He recognised them as being the grotesque cattle from the warehouses.
‘Holy shit,’ Davey said.
Solomon’s hopeful expression dropped.
‘I’m not sure I can put a brave face on this one, lads. I think we might be a bit fucked.’
There seemed no escape as the starved, ravaged prisoners began to flood into the narrow alleyway.
Behind them was Cross and his band of zealots, marking their progress through the Freelands with explosions, gunfire and screams.
In front of them was a hungry mob.
The lead man – whose legs were bowed horrifically from his time in the tiny cage – saw Solomon and let out a shrill scream.
His emaciated finger quivered with rage as it pointed at him.
He began to lurch forwards.
The others, seeing Solomon there too, began to follow.
Davey finally got to see what Solomon’s fighting prowess was all about.
It was well worth the wait.
The man who’d shouted and started the onslaught of starved figures into the alley fell, the imprint of a giant fist in his cheek.

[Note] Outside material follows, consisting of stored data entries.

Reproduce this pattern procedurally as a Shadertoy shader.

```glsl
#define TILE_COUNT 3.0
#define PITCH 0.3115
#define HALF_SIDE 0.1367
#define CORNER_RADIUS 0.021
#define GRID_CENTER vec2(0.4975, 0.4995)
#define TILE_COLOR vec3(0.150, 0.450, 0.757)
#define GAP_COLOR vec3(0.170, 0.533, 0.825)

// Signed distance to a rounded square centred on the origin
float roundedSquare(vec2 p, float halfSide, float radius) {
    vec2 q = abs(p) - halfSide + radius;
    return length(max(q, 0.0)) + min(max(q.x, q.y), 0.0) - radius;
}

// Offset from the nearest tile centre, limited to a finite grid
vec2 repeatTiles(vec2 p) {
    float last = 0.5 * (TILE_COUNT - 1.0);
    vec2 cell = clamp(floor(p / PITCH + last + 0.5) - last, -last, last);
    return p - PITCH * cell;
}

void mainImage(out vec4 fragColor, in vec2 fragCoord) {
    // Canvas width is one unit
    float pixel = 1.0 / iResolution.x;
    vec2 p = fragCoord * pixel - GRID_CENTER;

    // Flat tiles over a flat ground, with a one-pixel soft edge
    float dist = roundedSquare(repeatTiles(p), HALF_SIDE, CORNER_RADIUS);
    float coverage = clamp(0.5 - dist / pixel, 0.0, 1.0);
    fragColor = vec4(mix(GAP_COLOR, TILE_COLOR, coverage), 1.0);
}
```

He hit the deck hard and was immediately trampled by his compatriots.
Blood raced from his broken jaw and he was already crushed to death by the time the next one reached Solomon.
‘Get behind me, Davey lad,’ Solomon said, raising his fists in a tight boxer’s guard. ‘Johnny lad, you guard from the other side. Make sure Davey is safe.’
‘We’ve got no chance,’ Davey said.
Solomon turned quickly to glare at him with his good eye.
‘I mean… I know you’re tough, but there’s hundreds of them. And we’re stuck right in the middle here.’
‘Put your faith in me, Davey lad. For the gods themselves walk by my side. If it’s our time, then it’s our time, but I’m not feeling death’s hand on me yet, lad.’
The next prisoner reached him and Solomon uppercutted her hard enough to almost take her head clean off her shoulders. Her skinny neck cracked as her head flew back.
Without breaking stride, Solomon threw a left hook into the mouth of a woman whose taloned hands were lunging for him.
Solomon’s fist actually seemed to go through her mouth and out the other side.
She fell, showering blood all over her companions.
‘We gotta get down this alley,’ Solomon said.
Davey eyed it; every inch packed with the spitting, snarling things that had once been visitors to Solomon’s camp, but were now something else altogether.
‘We haven’t got a chance,’ he said.
Solomon began swinging as the main section of the crowd reached him.
His belief in himself was staggering; even in the face of hundreds of enemies he was determined to go down swinging.
The other Grims panicked and began firing their guns into the crowd.
Bodies fell, soon replaced by more.
The dead formed a carpet for them to walk over.
Another explosion boomed not far from them.
In spite of the bullets flying through the air – and Davey’s desperate lunges with his now-empty gun’s bayonet – Solomon was eventually overwhelmed.
He struggled to the end, spitting and snarling and swinging right up until the sheer weight of bodies dragged him to the floor.
His enraged bellowing echoed horribly in the narrow corridor.
Unbelievably, he popped up, a section of his left ear missing.
The wound dripped blood that matted up his beard.
He punched the tickets of another half dozen of his attackers before they again dragged him down.
The Grim in front of Davey was next.
They tried to back up, but they could hear Cross’s rifle fire advancing down the twisting corridor behind them.
Rock and hard place.
Shit and shitter.
Nowhere to go.
Finally, Davey took his turn at the batter’s plate.
The party had not a bullet between them now.
King Solomon’s gamble had failed.
Had cost dozens – if not hundreds – their lives.
It seemed the crown did lie heavy after all.
Davey hit the deck hard, the air crushed out of him by both the impact and the dozens of bodies that clamoured for a bite of him.
A sea of faces, more animal than man now, surrounded him.
He jabbed a thumb in the eye of one, cracked the teeth of another with a wild swing, put another down with a hard headbutt.
But there were just too many of them.
The sheer number of them pinned his arms to the floor, crushed the breath from his lungs.
He barely had room to breathe let alone fight.
The screams of the Grims who’d been with him sounded all around him, along with greedy slurping noises.
Please let it be quick, he thought. Don’t let me suffer too much.
And with that he closed his eyes and waited for death to take him to his side